- What the exercise asks -
An exact copy of the entries below is the expected answer.

- Data extract -

☆ ☆ ☆

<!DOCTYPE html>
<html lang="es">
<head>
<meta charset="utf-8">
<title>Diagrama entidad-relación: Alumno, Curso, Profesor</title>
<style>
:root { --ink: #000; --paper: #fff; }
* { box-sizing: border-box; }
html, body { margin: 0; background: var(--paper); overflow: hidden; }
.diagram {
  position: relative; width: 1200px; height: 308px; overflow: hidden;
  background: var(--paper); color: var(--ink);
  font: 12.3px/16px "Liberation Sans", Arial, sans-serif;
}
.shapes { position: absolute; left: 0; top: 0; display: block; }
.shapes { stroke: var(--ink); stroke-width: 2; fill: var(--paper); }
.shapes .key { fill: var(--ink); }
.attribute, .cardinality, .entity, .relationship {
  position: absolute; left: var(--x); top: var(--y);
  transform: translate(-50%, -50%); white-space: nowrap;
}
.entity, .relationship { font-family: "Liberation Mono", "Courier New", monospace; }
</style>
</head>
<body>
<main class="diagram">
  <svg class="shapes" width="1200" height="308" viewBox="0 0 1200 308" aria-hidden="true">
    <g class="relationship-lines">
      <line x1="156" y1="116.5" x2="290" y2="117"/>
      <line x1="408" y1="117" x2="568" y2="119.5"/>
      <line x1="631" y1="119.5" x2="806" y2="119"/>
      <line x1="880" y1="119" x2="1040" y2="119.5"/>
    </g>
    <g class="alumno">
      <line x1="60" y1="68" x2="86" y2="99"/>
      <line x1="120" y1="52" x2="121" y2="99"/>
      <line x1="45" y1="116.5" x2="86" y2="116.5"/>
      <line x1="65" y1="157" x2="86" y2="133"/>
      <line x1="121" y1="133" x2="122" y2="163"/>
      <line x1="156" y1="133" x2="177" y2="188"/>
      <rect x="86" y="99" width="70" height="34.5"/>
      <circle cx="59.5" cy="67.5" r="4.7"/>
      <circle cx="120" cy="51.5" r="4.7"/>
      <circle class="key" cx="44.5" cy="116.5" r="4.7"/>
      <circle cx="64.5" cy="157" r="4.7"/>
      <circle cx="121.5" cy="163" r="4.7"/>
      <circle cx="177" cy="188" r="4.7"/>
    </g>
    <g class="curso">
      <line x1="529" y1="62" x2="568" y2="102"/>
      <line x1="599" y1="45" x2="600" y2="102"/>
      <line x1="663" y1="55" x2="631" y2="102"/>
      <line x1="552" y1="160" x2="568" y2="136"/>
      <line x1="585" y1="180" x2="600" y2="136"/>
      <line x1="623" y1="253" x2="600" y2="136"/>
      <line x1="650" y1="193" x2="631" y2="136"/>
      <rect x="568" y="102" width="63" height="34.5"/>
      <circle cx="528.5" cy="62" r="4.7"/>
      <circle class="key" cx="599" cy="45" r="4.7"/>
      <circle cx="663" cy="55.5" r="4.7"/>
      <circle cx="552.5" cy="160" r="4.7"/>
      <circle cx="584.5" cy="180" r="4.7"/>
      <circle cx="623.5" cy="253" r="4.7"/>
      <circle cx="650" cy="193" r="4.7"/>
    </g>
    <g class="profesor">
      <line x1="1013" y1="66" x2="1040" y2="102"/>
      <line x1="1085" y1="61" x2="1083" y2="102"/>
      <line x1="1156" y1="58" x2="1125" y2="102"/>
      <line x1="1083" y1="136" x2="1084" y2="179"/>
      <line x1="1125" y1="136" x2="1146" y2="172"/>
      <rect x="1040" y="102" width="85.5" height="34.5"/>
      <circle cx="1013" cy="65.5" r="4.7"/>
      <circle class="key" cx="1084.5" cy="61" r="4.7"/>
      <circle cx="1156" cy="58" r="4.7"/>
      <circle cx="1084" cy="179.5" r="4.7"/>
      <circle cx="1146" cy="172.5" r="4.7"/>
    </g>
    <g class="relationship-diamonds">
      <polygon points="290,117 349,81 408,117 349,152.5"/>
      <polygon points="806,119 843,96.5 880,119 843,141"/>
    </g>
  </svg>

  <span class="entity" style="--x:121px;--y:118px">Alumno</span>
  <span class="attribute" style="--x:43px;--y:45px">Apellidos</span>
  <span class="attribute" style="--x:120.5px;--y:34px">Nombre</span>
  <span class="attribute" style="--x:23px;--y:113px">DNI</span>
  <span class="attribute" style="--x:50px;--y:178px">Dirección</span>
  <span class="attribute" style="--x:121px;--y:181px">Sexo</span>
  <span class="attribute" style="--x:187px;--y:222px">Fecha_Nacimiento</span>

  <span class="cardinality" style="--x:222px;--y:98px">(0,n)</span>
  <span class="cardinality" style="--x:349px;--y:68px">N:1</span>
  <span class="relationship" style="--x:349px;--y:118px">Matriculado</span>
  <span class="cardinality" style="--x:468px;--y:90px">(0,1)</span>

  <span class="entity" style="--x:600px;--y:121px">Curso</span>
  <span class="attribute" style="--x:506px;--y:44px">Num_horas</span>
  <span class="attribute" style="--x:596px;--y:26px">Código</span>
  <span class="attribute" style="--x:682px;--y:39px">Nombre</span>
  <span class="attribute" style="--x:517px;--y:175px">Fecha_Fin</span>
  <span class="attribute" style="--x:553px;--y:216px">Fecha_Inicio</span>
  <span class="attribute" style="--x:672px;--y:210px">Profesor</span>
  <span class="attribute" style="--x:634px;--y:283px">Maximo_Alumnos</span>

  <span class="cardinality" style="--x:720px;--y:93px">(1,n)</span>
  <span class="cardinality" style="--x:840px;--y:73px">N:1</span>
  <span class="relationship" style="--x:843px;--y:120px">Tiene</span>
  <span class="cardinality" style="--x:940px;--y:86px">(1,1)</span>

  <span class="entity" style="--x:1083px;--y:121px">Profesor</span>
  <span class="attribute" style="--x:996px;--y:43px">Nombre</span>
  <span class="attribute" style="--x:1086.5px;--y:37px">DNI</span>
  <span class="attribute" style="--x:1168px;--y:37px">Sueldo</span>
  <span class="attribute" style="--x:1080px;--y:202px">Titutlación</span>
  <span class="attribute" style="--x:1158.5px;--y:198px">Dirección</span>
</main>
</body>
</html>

☆ ☆ ☆

- Output for this exercise -
<!DOCTYPE html>
<html lang="es">
<head>
<meta charset="utf-8">
<title>Diagrama entidad-relación: Alumno, Curso, Profesor</title>
<style>
:root { --ink: #000; --paper: #fff; }
* { box-sizing: border-box; }
html, body { margin: 0; background: var(--paper); overflow: hidden; }
.diagram {
  position: relative; width: 1200px; height: 308px; overflow: hidden;
  background: var(--paper); color: var(--ink);
  font: 12.3px/16px "Liberation Sans", Arial, sans-serif;
}
.shapes { position: absolute; left: 0; top: 0; display: block; }
.shapes { stroke: var(--ink); stroke-width: 2; fill: var(--paper); }
.shapes .key { fill: var(--ink); }
.attribute, .cardinality, .entity, .relationship {
  position: absolute; left: var(--x); top: var(--y);
  transform: translate(-50%, -50%); white-space: nowrap;
}
.entity, .relationship { font-family: "Liberation Mono", "Courier New", monospace; }
</style>
</head>
<body>
<main class="diagram">
  <svg class="shapes" width="1200" height="308" viewBox="0 0 1200 308" aria-hidden="true">
    <g class="relationship-lines">
      <line x1="156" y1="116.5" x2="290" y2="117"/>
      <line x1="408" y1="117" x2="568" y2="119.5"/>
      <line x1="631" y1="119.5" x2="806" y2="119"/>
      <line x1="880" y1="119" x2="1040" y2="119.5"/>
    </g>
    <g class="alumno">
      <line x1="60" y1="68" x2="86" y2="99"/>
      <line x1="120" y1="52" x2="121" y2="99"/>
      <line x1="45" y1="116.5" x2="86" y2="116.5"/>
      <line x1="65" y1="157" x2="86" y2="133"/>
      <line x1="121" y1="133" x2="122" y2="163"/>
      <line x1="156" y1="133" x2="177" y2="188"/>
      <rect x="86" y="99" width="70" height="34.5"/>
      <circle cx="59.5" cy="67.5" r="4.7"/>
      <circle cx="120" cy="51.5" r="4.7"/>
      <circle class="key" cx="44.5" cy="116.5" r="4.7"/>
      <circle cx="64.5" cy="157" r="4.7"/>
      <circle cx="121.5" cy="163" r="4.7"/>
      <circle cx="177" cy="188" r="4.7"/>
    </g>
    <g class="curso">
      <line x1="529" y1="62" x2="568" y2="102"/>
      <line x1="599" y1="45" x2="600" y2="102"/>
      <line x1="663" y1="55" x2="631" y2="102"/>
      <line x1="552" y1="160" x2="568" y2="136"/>
      <line x1="585" y1="180" x2="600" y2="136"/>
      <line x1="623" y1="253" x2="600" y2="136"/>
      <line x1="650" y1="193" x2="631" y2="136"/>
      <rect x="568" y="102" width="63" height="34.5"/>
      <circle cx="528.5" cy="62" r="4.7"/>
      <circle class="key" cx="599" cy="45" r="4.7"/>
      <circle cx="663" cy="55.5" r="4.7"/>
      <circle cx="552.5" cy="160" r="4.7"/>
      <circle cx="584.5" cy="180" r="4.7"/>
      <circle cx="623.5" cy="253" r="4.7"/>
      <circle cx="650" cy="193" r="4.7"/>
    </g>
    <g class="profesor">
      <line x1="1013" y1="66" x2="1040" y2="102"/>
      <line x1="1085" y1="61" x2="1083" y2="102"/>
      <line x1="1156" y1="58" x2="1125" y2="102"/>
      <line x1="1083" y1="136" x2="1084" y2="179"/>
      <line x1="1125" y1="136" x2="1146" y2="172"/>
      <rect x="1040" y="102" width="85.5" height="34.5"/>
      <circle cx="1013" cy="65.5" r="4.7"/>
      <circle class="key" cx="1084.5" cy="61" r="4.7"/>
      <circle cx="1156" cy="58" r="4.7"/>
      <circle cx="1084" cy="179.5" r="4.7"/>
      <circle cx="1146" cy="172.5" r="4.7"/>
    </g>
    <g class="relationship-diamonds">
      <polygon points="290,117 349,81 408,117 349,152.5"/>
      <polygon points="806,119 843,96.5 880,119 843,141"/>
    </g>
  </svg>

  <span class="entity" style="--x:121px;--y:118px">Alumno</span>
  <span class="attribute" style="--x:43px;--y:45px">Apellidos</span>
  <span class="attribute" style="--x:120.5px;--y:34px">Nombre</span>
  <span class="attribute" style="--x:23px;--y:113px">DNI</span>
  <span class="attribute" style="--x:50px;--y:178px">Dirección</span>
  <span class="attribute" style="--x:121px;--y:181px">Sexo</span>
  <span class="attribute" style="--x:187px;--y:222px">Fecha_Nacimiento</span>

  <span class="cardinality" style="--x:222px;--y:98px">(0,n)</span>
  <span class="cardinality" style="--x:349px;--y:68px">N:1</span>
  <span class="relationship" style="--x:349px;--y:118px">Matriculado</span>
  <span class="cardinality" style="--x:468px;--y:90px">(0,1)</span>

  <span class="entity" style="--x:600px;--y:121px">Curso</span>
  <span class="attribute" style="--x:506px;--y:44px">Num_horas</span>
  <span class="attribute" style="--x:596px;--y:26px">Código</span>
  <span class="attribute" style="--x:682px;--y:39px">Nombre</span>
  <span class="attribute" style="--x:517px;--y:175px">Fecha_Fin</span>
  <span class="attribute" style="--x:553px;--y:216px">Fecha_Inicio</span>
  <span class="attribute" style="--x:672px;--y:210px">Profesor</span>
  <span class="attribute" style="--x:634px;--y:283px">Maximo_Alumnos</span>

  <span class="cardinality" style="--x:720px;--y:93px">(1,n)</span>
  <span class="cardinality" style="--x:840px;--y:73px">N:1</span>
  <span class="relationship" style="--x:843px;--y:120px">Tiene</span>
  <span class="cardinality" style="--x:940px;--y:86px">(1,1)</span>

  <span class="entity" style="--x:1083px;--y:121px">Profesor</span>
  <span class="attribute" style="--x:996px;--y:43px">Nombre</span>
  <span class="attribute" style="--x:1086.5px;--y:37px">DNI</span>
  <span class="attribute" style="--x:1168px;--y:37px">Sueldo</span>
  <span class="attribute" style="--x:1080px;--y:202px">Titutlación</span>
  <span class="attribute" style="--x:1158.5px;--y:198px">Dirección</span>
</main>
</body>
</html>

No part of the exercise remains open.